DATA FOR THE TASK:
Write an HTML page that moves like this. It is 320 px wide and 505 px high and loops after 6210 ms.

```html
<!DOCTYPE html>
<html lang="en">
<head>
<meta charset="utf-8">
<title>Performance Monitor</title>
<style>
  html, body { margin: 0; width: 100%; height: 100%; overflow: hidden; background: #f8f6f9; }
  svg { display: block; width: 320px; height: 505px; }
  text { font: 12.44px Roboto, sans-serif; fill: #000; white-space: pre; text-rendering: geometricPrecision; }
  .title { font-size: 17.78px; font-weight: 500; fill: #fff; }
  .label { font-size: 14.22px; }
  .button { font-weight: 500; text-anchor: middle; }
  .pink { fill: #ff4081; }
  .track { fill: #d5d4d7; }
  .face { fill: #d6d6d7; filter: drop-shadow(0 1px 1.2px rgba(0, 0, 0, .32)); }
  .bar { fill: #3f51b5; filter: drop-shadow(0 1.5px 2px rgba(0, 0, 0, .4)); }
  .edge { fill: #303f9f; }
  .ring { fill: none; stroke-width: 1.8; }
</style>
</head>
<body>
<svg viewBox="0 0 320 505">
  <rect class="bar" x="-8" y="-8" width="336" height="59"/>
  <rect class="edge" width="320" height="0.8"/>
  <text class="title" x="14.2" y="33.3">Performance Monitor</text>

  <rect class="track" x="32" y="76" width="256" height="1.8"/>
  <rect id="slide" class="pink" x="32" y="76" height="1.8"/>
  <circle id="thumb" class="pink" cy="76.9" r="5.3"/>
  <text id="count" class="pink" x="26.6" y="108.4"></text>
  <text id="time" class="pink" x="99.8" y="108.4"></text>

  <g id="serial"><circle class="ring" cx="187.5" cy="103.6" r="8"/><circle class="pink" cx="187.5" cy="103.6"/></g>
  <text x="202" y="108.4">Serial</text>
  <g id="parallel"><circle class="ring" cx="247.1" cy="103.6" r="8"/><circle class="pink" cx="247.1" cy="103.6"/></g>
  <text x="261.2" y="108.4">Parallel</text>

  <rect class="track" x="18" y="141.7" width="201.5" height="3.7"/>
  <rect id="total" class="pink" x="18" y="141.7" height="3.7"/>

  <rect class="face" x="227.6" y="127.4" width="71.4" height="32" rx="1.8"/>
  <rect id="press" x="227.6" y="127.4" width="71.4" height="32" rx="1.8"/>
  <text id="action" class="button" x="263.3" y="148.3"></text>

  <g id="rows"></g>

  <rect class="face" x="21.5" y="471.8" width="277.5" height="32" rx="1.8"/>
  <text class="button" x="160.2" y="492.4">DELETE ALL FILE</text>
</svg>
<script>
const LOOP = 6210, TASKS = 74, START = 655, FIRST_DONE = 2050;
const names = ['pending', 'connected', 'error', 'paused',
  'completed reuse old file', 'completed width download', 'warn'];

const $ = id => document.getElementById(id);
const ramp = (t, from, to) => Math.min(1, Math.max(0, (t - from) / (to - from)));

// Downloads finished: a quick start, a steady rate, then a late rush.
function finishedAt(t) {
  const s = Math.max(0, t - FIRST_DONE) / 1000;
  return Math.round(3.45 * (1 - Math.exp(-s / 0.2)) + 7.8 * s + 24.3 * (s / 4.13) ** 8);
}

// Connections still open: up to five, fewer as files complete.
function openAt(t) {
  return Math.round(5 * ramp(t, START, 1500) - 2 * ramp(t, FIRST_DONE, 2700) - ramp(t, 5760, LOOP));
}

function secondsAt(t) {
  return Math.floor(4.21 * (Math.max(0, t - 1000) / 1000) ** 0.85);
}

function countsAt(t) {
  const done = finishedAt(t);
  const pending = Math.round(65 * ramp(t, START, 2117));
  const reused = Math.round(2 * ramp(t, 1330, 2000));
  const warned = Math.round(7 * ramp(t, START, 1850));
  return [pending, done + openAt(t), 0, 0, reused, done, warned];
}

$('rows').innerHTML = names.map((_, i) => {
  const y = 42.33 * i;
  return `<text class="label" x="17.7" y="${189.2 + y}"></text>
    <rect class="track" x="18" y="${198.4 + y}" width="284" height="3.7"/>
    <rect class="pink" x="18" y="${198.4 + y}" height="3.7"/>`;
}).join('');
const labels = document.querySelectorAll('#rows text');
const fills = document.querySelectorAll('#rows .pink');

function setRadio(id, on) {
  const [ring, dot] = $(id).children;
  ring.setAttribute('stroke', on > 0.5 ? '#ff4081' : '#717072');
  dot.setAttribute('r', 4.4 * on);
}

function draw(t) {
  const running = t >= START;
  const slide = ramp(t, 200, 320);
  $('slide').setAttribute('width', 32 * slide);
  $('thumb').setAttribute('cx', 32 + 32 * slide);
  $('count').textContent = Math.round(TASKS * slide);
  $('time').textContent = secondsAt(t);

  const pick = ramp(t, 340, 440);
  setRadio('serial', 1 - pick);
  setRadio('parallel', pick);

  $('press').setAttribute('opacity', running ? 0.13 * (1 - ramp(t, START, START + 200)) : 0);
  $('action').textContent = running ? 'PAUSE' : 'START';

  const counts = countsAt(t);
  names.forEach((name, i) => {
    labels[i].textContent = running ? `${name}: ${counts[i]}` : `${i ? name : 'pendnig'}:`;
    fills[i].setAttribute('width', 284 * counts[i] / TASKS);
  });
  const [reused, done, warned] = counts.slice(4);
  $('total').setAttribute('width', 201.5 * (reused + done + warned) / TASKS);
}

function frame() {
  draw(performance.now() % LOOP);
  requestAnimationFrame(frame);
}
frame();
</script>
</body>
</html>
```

INSTRUCTIONS FOR THE TASK:
Every line in the entries above that has the word "ramp" should be identified and copied.

SOLUTION FOR THIS EXERCISE:
const ramp = (t, from, to) => Math.min(1, Math.max(0, (t - from) / (to - from)));
  return Math.round(5 * ramp(t, START, 1500) - 2 * ramp(t, FIRST_DONE, 2700) - ramp(t, 5760, LOOP));
  const pending = Math.round(65 * ramp(t, START, 2117));
  const reused = Math.round(2 * ramp(t, 1330, 2000));
  const warned = Math.round(7 * ramp(t, START, 1850));
  const slide = ramp(t, 200, 320);
  const pick = ramp(t, 340, 440);
  $('press').setAttribute('opacity', running ? 0.13 * (1 - ramp(t, START, START + 200)) : 0);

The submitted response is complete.